#### Exercise:
Line by line, repeat the data below exactly, beginning at the first line and ending at the line with "0; background: var(--white);". Omit pictures.

Extracted records
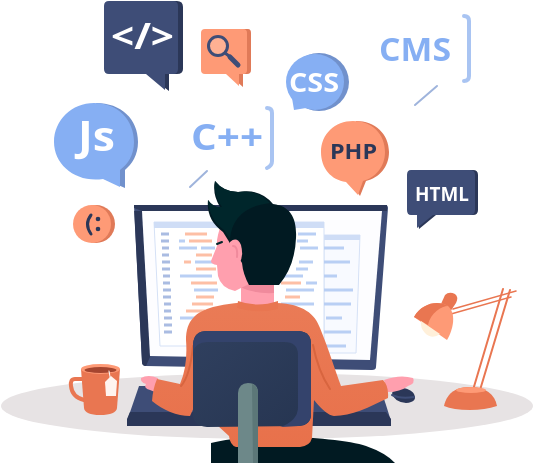
<!DOCTYPE html>
<html lang="en">
<head>
<meta charset="utf-8">
<title>Web developer at work</title>
<style>
:root {
  --navy: #3e4d77;
  --navy-deep: #2b3758;
  --navy-mid: #34436c;
  --ink: #011a22;
  --hair: #00262b;
  --blue: #86aff3;
  --blue-shade: #7191cc;
  --blue-pale: #b9cff4;
  --orange: #fe9a76;
  --orange-shade: #e07a58;
  --shirt: #e97651;
  --shirt-shade: #d8653f;
  --skin: #ff9fae;
  --skin-shade: #f08a9c;
  --desk: #e7e3e4;
  --steel: #6d8889;
  --white: #fff;
}
html, body { margin: 0; background: var(--white); overflow: hidden; }
svg { display: block; width: 535px; height: 466px; }
text { font-family: "Open Sans", "Noto Sans", sans-serif; font-weight: 700; }
.navy { fill: var(--navy); }
.navy-deep { fill: var(--navy-deep); }
.blue { fill: var(--blue); }
.blue-shade { fill: var(--blue-shade); }
.orange { fill: var(--orange); }
.orange-shade { fill: var(--orange-shade); }
.shirt { fill: var(--shirt); }
.skin { fill: var(--skin); }
.white { fill: var(--white); }
.stroke { fill: none; stroke-linecap: round; stroke-linejoin: round; }
.code-blue { stroke: var(--blue-pale); stroke-width: 3; fill: none; }
.code-navy { stroke: #8ea6d8; stroke-width: 3; fill: none; }
.code-orange { stroke: #fdbfa5; stroke-width: 3; fill: none; }
</style>
</head>
<body>
<svg viewBox="0 0 535 466" role="img" aria-label="Developer seen from behind at a computer, with web technology speech bubbles above">
  <defs>
    <linearGradient id="chair-fill" x1="0" y1="0" x2="1" y2="1">
      <stop offset="0" stop-color="#30405f"/>
      <stop offset="1" stop-color="#263551"/>
    </linearGradient>
    <linearGradient id="shirt-fill" x1="0" y1="0" x2="0" y2="1">
      <stop offset="0" stop-color="#ea7b56"/>
      <stop offset="1" stop-color="#e8714b"/>
    </linearGradient>
    <clipPath id="desk-edge"><rect width="535" height="463"/></clipPath>
  </defs>

  <ellipse id="desk" cx="267" cy="406" rx="266" ry="33" fill="var(--desk)"/>

  <g id="bubble-code">
    <path class="navy-deep" d="M110 1H177Q183 1 183 7V69Q183 74 177 74H169V91L147 74H120Z"/>
    <path class="navy" d="M109 1H173Q178 1 178 6V69Q178 74 173 74H165V90L146 74H109Q104 74 104 69V6Q104 1 109 1Z"/>
    <text class="white" x="111" y="49" font-size="36" textLength="63" lengthAdjust="spacingAndGlyphs">&lt;/&gt;</text>
  </g>

  <g id="bubble-search">
    <path class="orange-shade" d="M206 29H248Q251 29 251 33V70Q251 74 247 74H243V87L228 74Z"/>
    <path class="orange" d="M205 29H243Q247 29 247 33V70Q247 74 243 74H239V86L226 74H205Q201 74 201 70V33Q201 29 205 29Z"/>
    <circle cx="218" cy="46" r="9.5" fill="#ffb193" stroke="var(--navy)" stroke-width="3"/>
    <path class="stroke" d="M225 53L229 56" stroke="var(--navy)" stroke-width="3"/>
    <path class="stroke" d="M230 57L238 65" stroke="var(--navy)" stroke-width="5"/>
  </g>

  <g id="bubble-css">
    <ellipse class="blue-shade" cx="319" cy="82" rx="30" ry="29"/>
    <ellipse class="blue" cx="315" cy="82" rx="29" ry="28"/>
    <path class="blue" d="M292 98L294 110L306 108Z"/>
    <text class="white" x="289" y="92" font-size="27" font-weight="800" textLength="50" lengthAdjust="spacingAndGlyphs">CSS</text>
  </g>

  <g id="bubble-cms">
    <path class="stroke" d="M464 16Q469 16 469 21V76Q469 81 464 81" stroke="#a9c4f2" stroke-width="4"/>
    <path class="stroke" d="M437 86L415 105" stroke="#9fb4dc" stroke-width="2"/>
    <text class="blue" x="379" y="61" font-size="33" textLength="72" lengthAdjust="spacingAndGlyphs">CMS</text>
  </g>

  <g id="bubble-js">
    <path class="blue-shade" d="M96 103C121 103 138 119 138 142C138 155 132 164 125 170V188L102 178Z"/>
    <path class="blue" d="M94 103C118 103 134 120 134 142C134 155 128 164 120 170V187L103 179C76 183 54 165 54 142C54 120 72 103 94 103Z"/>
    <text class="white" x="78" y="151" font-size="41" textLength="37" lengthAdjust="spacingAndGlyphs">Js</text>
  </g>

  <g id="bubble-cpp">
    <path class="stroke" d="M267 108Q272 108 272 113V161Q272 166 267 168" stroke="#a9c4f2" stroke-width="4"/>
    <path class="stroke" d="M207 171L190 187" stroke="#9fb4dc" stroke-width="2"/>
    <text class="blue" x="191" y="150" font-size="36" textLength="72" lengthAdjust="spacingAndGlyphs">C++</text>
  </g>

  <g id="bubble-php">
    <path class="orange-shade" d="M356 121C375 121 389 134 389 152C389 167 379 178 366 181L360 196L350 182Z"/>
    <path class="orange" d="M353 121C372 121 385 134 385 152C385 167 375 178 363 181L358 195L346 182C331 180 321 168 321 152C321 134 335 121 353 121Z"/>
    <text class="navy-deep" x="330" y="159" font-size="22" textLength="47" lengthAdjust="spacingAndGlyphs">PHP</text>
  </g>

  <g id="bubble-html">
    <path class="navy-deep" d="M412 170H473Q478 170 478 175V210Q478 215 473 215H436L419 229Z"/>
    <path class="navy" d="M411 170H470Q475 170 475 175V210Q475 215 470 215H433L417 228V215H411Q407 215 407 210V175Q407 170 411 170Z"/>
    <text class="white" x="415" y="201" font-size="20" font-weight="600" textLength="54" lengthAdjust="spacingAndGlyphs">HTML</text>
  </g>

  <g id="bubble-smile">
    <ellipse class="orange-shade" cx="96" cy="224" rx="19" ry="19"/>
    <ellipse class="orange" cx="92" cy="224" rx="19" ry="19"/>
    <path class="stroke" d="M91 215Q84 224 91 234" stroke="var(--navy-deep)" stroke-width="3"/>
    <circle class="navy-deep" cx="98" cy="219" r="2.3"/>
    <circle class="navy-deep" cx="98" cy="229" r="2.3"/>
  </g>

  <g id="monitor">
    <path class="navy" d="M134 205H385Q388 205 388 208L376 367Q376 370 372 370L146 366Q142 366 142 362Z"/>
    <path class="navy-deep" d="M134 205H387L387 211H134ZM134 208L142 362Q142 366 146 366L150 357L142 211Z"/>
    <path d="M142 211H382L370 360L150 356Z" fill="#fdfdff"/>
    <path d="M324 235H360L356 353H324Z" fill="#f8faff" stroke="#d5e1f6"/>
    <path d="M324 235H360V240H324Z" fill="#cfddf6"/>
    <path d="M154 222H324V346H160Z" fill="#fff" stroke="#d5e1f6"/>
    <path d="M154 222H324V228H154Z" fill="#cfddf6"/>
    <g id="code-lines">
      <path class="code-navy" d="M161 234H169M161 241H169M162 248H169M162 255H169M162 262H170M162 269H170M163 276H170M163 283H170M163 290H171M163 297H171M164 304H171M164 311H171M164 318H172M164 325H172M164 332H172" opacity=".75"/>
      <path class="code-orange" d="M185 234H207M189 241H212M196 255H212M184 262H191M196 269H216M191 283H217M196 297H214M192 304H213M186 311H205M195 325H210M281 283H301M285 297H300M279 311H291"/>
      <path class="code-blue" d="M179 241H185M179 248H197M201 248H215M195 262H214M180 276H212M194 290H218M180 318H207M298 234H316M297 241H308M300 248H318M299 262H313M296 269H308M278 276H303M306 283H317M286 290H314M281 304H314M324 248H344M324 262H350M324 276H337M324 290H353M324 304H351M326 318H342M324 332H351M326 346H346"/>
    </g>
  </g>

  <g id="keyboard-and-mouse">
    <path class="navy" d="M139 386H380L391 421H127Z"/>
    <path class="navy-deep" d="M127 419L130 412H386L391 419V426H127Z"/>
    <path class="navy-deep" d="M392 393C395 387 409 386 414 394Q418 402 406 403Q394 402 392 393Z"/>
    <path class="stroke" d="M392 395Q400 399 414 397" stroke="var(--navy)" stroke-width="2"/>
  </g>

  <g id="mug">
    <path class="stroke" d="M84 379H75Q70 379 71 386Q72 397 84 400" stroke="var(--shirt)" stroke-width="4"/>
    <path class="shirt" d="M81 369H120L117 408Q116 415 100 415Q85 415 84 408Z"/>
    <ellipse cx="100.500" cy="369" rx="19.500" ry="5" fill="var(--orange)"/>
    <ellipse cx="100.500" cy="370" rx="16" ry="3" fill="#a5452f"/>
    <path class="stroke" d="M109 371L111 382" stroke="#fff" stroke-width="1"/>
    <path d="M105 382L111 376L117 381L116 396H106Z" fill="#fff4ef"/>
  </g>

  <g id="lamp">
    <path class="stroke" d="M453 309L516 291M451 314L511 297" stroke="var(--shirt)" stroke-width="1.500"/>
    <path class="stroke" d="M503 289L473 390M510 290L480 390" stroke="var(--shirt)" stroke-width="2"/>
    <path class="shirt" d="M441 304L445 295Q449 291 455 294Q459 297 456 303L450 312Z"/>
    <path class="orange" d="M414 317C422 303 438 300 448 306C456 313 454 328 447 340Z"/>
    <path class="shirt" d="M414 317C422 303 438 300 448 306C442 306 430 313 428 325Z"/>
    <path d="M421 321L440 334Q432 340 425 333Q420 328 421 321Z" fill="#fff0da"/>
    <path class="shirt" d="M444 406C447 392 457 387 470 387C485 387 495 394 497 406Q485 410 470 410Q453 410 444 406Z"/>
    <ellipse class="orange" cx="471" cy="390" rx="15" ry="3"/>
  </g>

  <g id="developer" clip-path="url(#desk-edge)">
    <path id="trousers" d="M211 443C250 432 340 437 366 446Q386 453 395 463H211Z" fill="var(--ink)"/>
    <path class="skin" d="M158 378Q148 374 141 378Q140 382 146 384Q143 388 150 390L160 394Z"/>
    <path class="skin" d="M384 380Q400 374 413 378Q416 383 408 386Q400 392 388 392Z"/>
    <path id="sweater" d="M186 340C186 320 196 312 213 307Q244 300 277 303C303 304 315 314 320 328C329 350 335 370 341 386L383 380Q389 386 388 398C370 407 351 416 334 416Q326 415 314 400L312 438Q310 446 300 447H236Q230 445 229 436L195 405L190 416C177 416 163 410 152 401Q153 388 157 379L180 384Q188 366 186 340Z" fill="url(#shirt-fill)"/>
    <path class="stroke" d="M193 346Q190 376 181 386M313 345Q318 371 330 389" stroke="var(--shirt-shade)" stroke-width="2"/>
    <path class="skin" d="M241 272H274V304Q257 310 241 303Z"/>
    <path d="M240 284H274V293Q254 294 240 287Z" fill="var(--skin-shade)"/>
    <path class="shirt" d="M238 301Q257 308 278 301V309Q258 314 237 308Z"/>
    <path id="face" class="skin" d="M221 225Q216 239 217 246L211 261Q211 264 217 265L218 276Q221 288 235 291L249 284L250 226Z"/>
    <path class="stroke" d="M217 244L222 242" stroke="var(--hair)" stroke-width="2"/>
    <path id="hair" d="M223 232Q206 220 208 200Q213 208 220 207Q212 194 215 181Q223 192 238 192Q260 188 273 204C291 206 297 219 296 238Q295 266 279 285H249Q243 274 242 263L228 240Z" fill="var(--ink)"/>
    <path d="M224 230Q209 219 208 200Q214 208 222 207Q213 195 215 181Q224 192 238 192Q257 189 270 203Q233 207 230 239Z" fill="var(--hair)"/>
    <path id="ear" class="skin" d="M230 242Q237 236 241 245Q244 257 239 264Q234 267 230 258Z"/>
    <path class="stroke" d="M233 246Q238 246 237 257" stroke="var(--skin-shade)" stroke-width="2"/>
  </g>

  <g id="chair">
    <path d="M207 331H299Q311 332 311 344V414Q311 425 299 426L207 427Q193 426 193 414V344Q194 331 207 331Z" fill="url(#chair-fill)"/>
    <path d="M207 331H299Q311 332 311 344V414Q311 425 299 426L280 427Q298 421 298 407V355Q298 342 284 342H207Q196 342 193 352V344Q194 331 207 331Z" fill="var(--navy-mid)"/>
    <path d="M238 463V393Q239 383 248 383Q258 383 258 393V463Z" fill="var(--steel)"/>
    <path d="M252 384Q258 386 258 393V463H253Z" fill="#5c7778"/>
  </g>
</svg>
</body>
</html>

#### Response below:
<!DOCTYPE html>
<html lang="en">
<head>
<meta charset="utf-8">
<title>Web developer at work</title>
<style>
:root {
  --navy: #3e4d77;
  --navy-deep: #2b3758;
  --navy-mid: #34436c;
  --ink: #011a22;
  --hair: #00262b;
  --blue: #86aff3;
  --blue-shade: #7191cc;
  --blue-pale: #b9cff4;
  --orange: #fe9a76;
  --orange-shade: #e07a58;
  --shirt: #e97651;
  --shirt-shade: #d8653f;
  --skin: #ff9fae;
  --skin-shade: #f08a9c;
  --desk: #e7e3e4;
  --steel: #6d8889;
  --white: #fff;
}
html, body { margin: 0; background: var(--white); overflow: hidden; }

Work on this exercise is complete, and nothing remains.